Every year, the City of Madison adds around 20 to 40 street trees. Placement of the trees can provide many benefits to City residents.
- Trees lower street and sidewalk temperatures during summer months.
- Shade trees can reduce air conditioning costs and help cleanse the air of diesel and dust.
- Trees absorb carbon dioxide, which helps ease the negative effects of greenhouses gasses.
- Tree roots help hold storm water in soil.
- Tree-lined streets encourage motorists to drive slower.
- Tree leave and roots filter particles from storm water, improving water quality.
- Trees significantly enhance property values.
The city arborist oversees the health and maintenance of these trees throughout the year.
Tree Planting Programs
The City of Madison has a variety of programs available for residents interested in adding trees to public spaces around their building and homes.
Replacing Existing Trees
If a tree was removed in front of your house, it can be replaced at no expense to you. Call 812-265-8300, and leave your name, address, and phone number. The City Arborist will contact you about a replacement.
Requesting a New Tree Planting
You may request a new tree from the City Arborist. In which case, your address will be added to the City’s list of future tree planting locations. There is no charge for this, but it is not a guarantee that a tree will be planted at your address.
Commemorative Tree Program
The Commemorative Tree Program is another option for people or organizations to honor a person, significant life event, or other occasion. Your cost for a commemorative tree planting is $200.
Plantings generally take place in spring or in the fall when necessary. All street trees depend on the help of residents for weeding and watering. For new street trees, weekly watering and weeding is critical for their survival.
How to Care for Street Trees
Please be cautious when trimming around trees. Weed Whackers are the most common cause of death for Street Trees. As people trim grass around the base of the trunk, the nylon lines are often cutting completely through the bark of the tree. The tree bark carries food and water up the tree. Without bark, the tree will die. As noted, city trees depend greatly on residents for weeding. This is especially true with newly planted trees. Place a hose running at a slow trickle until the ground is well-soaked. "Tree bags" can also work well.
Bylaws Related to Trees and Shrubs
The City Arborist oversees the maintenance of trees and shrubs located on public sidewalks and streets, and enforces the maintenance of trees and shrubs on private property in order to ensure our community remains beautiful.
Trees on Public Property
Under our Tree Protection bylaw, the maintenance of trees on public property is the sole responsibility of the City Arborist.
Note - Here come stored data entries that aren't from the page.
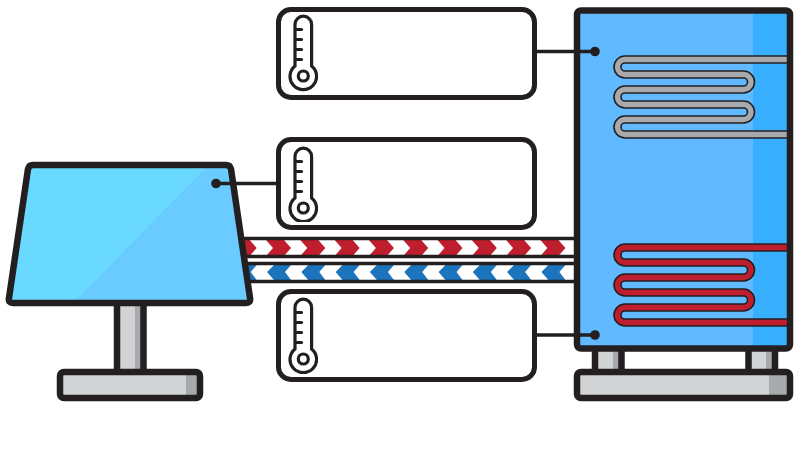
<!DOCTYPE html>
<html lang="en">
<head>
<meta charset="utf-8">
<title>Solar water heating diagram</title>
<style>
:root {
  --ink: #231f20;
  --paper: #ffffff;
  --panel: #69d9ff;
  --panel-shade: #69cbff;
  --tank: #61b9ff;
  --tank-shade: #38aeff;
  --metal: #d1d3d4;
  --metal-shade: #a7a9ac;
  --hot: #be1e2d;
  --cold: #1c75bc;
}
* { box-sizing: border-box; }
html, body { margin: 0; overflow: hidden; background: var(--paper); }
.diagram { position: relative; width: 800px; height: 467px; overflow: hidden; background: var(--paper); font-family: Inter, sans-serif; }
.system { position: absolute; inset: 0; display: block; }
.reading {
  position: absolute; left: 276px; width: 261px; height: 93px;
  padding: 2px 0 0 7px;
  border: 5px solid var(--ink); border-radius: 15px; background: var(--paper);
}
.reading svg { display: block; }
.tank-reading-top { top: 7px; }
.panel-reading { top: 137px; }
.tank-reading-bottom { top: 289px; }
.outline { fill: none; stroke: var(--ink); stroke-width: 6.5; stroke-linejoin: round; }
.metal { fill: var(--metal); }
.metal-shade { fill: var(--metal-shade); }
.pipe-wall { stroke: var(--ink); stroke-width: 3.4; }
.hot { fill: var(--hot); }
.cold { fill: var(--cold); }
.coil-edge { fill: none; stroke: var(--ink); stroke-width: 8.6; }
.coil-core { fill: none; stroke-width: 5.4; }
.lead { stroke: var(--ink); stroke-width: 3.4; }
.dot { fill: var(--ink); }
.gauge { fill: var(--paper); stroke: var(--ink); stroke-width: 3.2; stroke-linecap: round; }
</style>
</head>
<body>
<main class="diagram">
  <svg class="system" width="800" height="467" viewBox="0 0 800 467" role="img" aria-label="Solar panel joined by hot and cold pipes to a storage tank with two coils">
    <defs>
      <polygon id="flow-right" points="266,240 284,240 291,248 284,256 266,256 273,248"/>
      <polygon id="flow-left" points="267,272 274,265 291,265 285,272 291,280 274,280"/>
      <path id="coil" d="M789 59.5H625a7.5 7.5 0 0 0 0 15H743.5a7.5 7.5 0 0 1 0 15H625a7.5 7.5 0 0 0 0 15H743.5a7.5 7.5 0 0 1 0 15H625a7.5 7.5 0 0 0 0 15H789"/>
      <clipPath id="panel-face"><path d="M33 165H226Q230 165 231 169L250 298Q251 303 246 303H13Q8 303 9 298L28 169Q29 165 33 165Z"/></clipPath>
      <clipPath id="tank-face"><rect x="577" y="10" width="213" height="339" rx="4"/></clipPath>
    </defs>

    <g id="hot-pipe">
      <g class="hot">
        <use href="#flow-right" x="-34.3"/><use href="#flow-right"/><use href="#flow-right" x="34.3"/>
        <use href="#flow-right" x="68.6"/><use href="#flow-right" x="102.9"/><use href="#flow-right" x="137.2"/>
        <use href="#flow-right" x="171.5"/><use href="#flow-right" x="205.8"/><use href="#flow-right" x="240.1"/><use href="#flow-right" x="274.4"/>
      </g>
      <path class="pipe-wall" d="M236 238.5H577M236 256.5H577"/>
    </g>
    <g id="cold-pipe">
      <g class="cold">
        <use href="#flow-left" x="-34.3"/><use href="#flow-left"/><use href="#flow-left" x="34.3"/>
        <use href="#flow-left" x="68.6"/><use href="#flow-left" x="102.9"/><use href="#flow-left" x="137.2"/>
        <use href="#flow-left" x="171.5"/><use href="#flow-left" x="205.8"/><use href="#flow-left" x="240.1"/><use href="#flow-left" x="274.4"/>
      </g>
      <path class="pipe-wall" d="M236 263.5H577M236 281.5H577"/>
    </g>

    <g id="solar-panel">
      <rect class="metal" x="117" y="303" width="26" height="69"/>
      <rect class="metal-shade" x="135" y="303" width="8" height="69"/>
      <path class="outline" d="M117 303V372M143.5 303V372"/>
      <rect class="metal" x="60" y="372" width="140" height="26" rx="4"/>
      <rect class="metal-shade" x="186" y="372" width="13" height="26"/>
      <rect class="outline" x="60" y="372" width="140" height="26" rx="4"/>
      <g clip-path="url(#panel-face)">
        <rect x="5" y="162" width="250" height="144" fill="var(--panel)"/>
        <polygon points="212,162 255,162 255,306 70,306" fill="var(--panel-shade)"/>
      </g>
      <path class="outline" d="M33 165H226Q230 165 231 169L250 298Q251 303 246 303H13Q8 303 9 298L28 169Q29 165 33 165Z"/>
    </g>

    <g id="storage-tank">
      <g id="tank-legs">
        <rect class="metal" x="595" y="348" width="26" height="24"/>
        <rect class="metal-shade" x="613" y="348" width="8" height="24"/>
        <rect class="metal" x="749" y="348" width="26" height="24"/>
        <rect class="metal-shade" x="766" y="348" width="9" height="24"/>
        <path class="outline" d="M595 348V372M621.5 348V372M748.5 348V372M775 348V372"/>
      </g>
      <rect class="metal" x="577" y="372" width="213" height="26" rx="4"/>
      <rect class="metal-shade" x="769" y="372" width="20" height="26"/>
      <rect class="outline" x="577" y="372" width="213" height="26" rx="4"/>
      <g clip-path="url(#tank-face)">
        <rect x="577" y="10" width="213" height="339" fill="var(--tank)"/>
        <rect x="753" y="10" width="37" height="339" fill="var(--tank-shade)"/>
      </g>
      <use href="#coil" class="coil-edge"/>
      <use href="#coil" class="coil-core" stroke="var(--metal-shade)"/>
      <use href="#coil" class="coil-edge" y="188"/>
      <use href="#coil" class="coil-core" y="188" stroke="var(--hot)"/>
      <rect class="outline" x="577" y="10.5" width="213" height="338" rx="4"/>
    </g>

    <g id="sensor-leads">
      <path class="lead" d="M534 51.5H595M216 183.5H280M534 335H595"/>
      <circle class="dot" cx="595" cy="51.5" r="4.8"/>
      <circle class="dot" cx="216" cy="183.5" r="4.8"/>
      <circle class="dot" cx="595" cy="335" r="4.8"/>
    </g>
  </svg>

  <div class="reading tank-reading-top">
    <svg width="30" height="78" viewBox="288 13 30 78" role="img" aria-label="Upper tank temperature">
      <g id="thermometer" class="gauge">
        <path d="M295 65V23.500a8.300 8.300 0 0 1 16.600 0V65A13.300 13.300 0 1 1 295 65Z"/>
        <path d="M296 28.500H301.500M296 38.500H301.500M296 48.500H301.500M296 58.500H301.500"/>
        <circle cx="303.300" cy="75" r="5"/>
      </g>
    </svg>
  </div>
  <div class="reading panel-reading">
    <svg width="30" height="78" viewBox="288 11 30 78" role="img" aria-label="Panel temperature"><use href="#thermometer"/></svg>
  </div>
  <div class="reading tank-reading-bottom">
    <svg width="30" height="78" viewBox="288 12 30 78" role="img" aria-label="Lower tank temperature"><use href="#thermometer"/></svg>
  </div>
</main>
</body>
</html>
Our bylaw states that: -Cutting, removing, or pruning of the City of Madison Trees is prohibited until City permission is granted.
- Citizens cannot penetrate the bark or attach any object or sign to trees on City land.
- Citizens cannot spray City trees with any substance except water.
- Citizens cannot attach electrical cords or objects to City trees.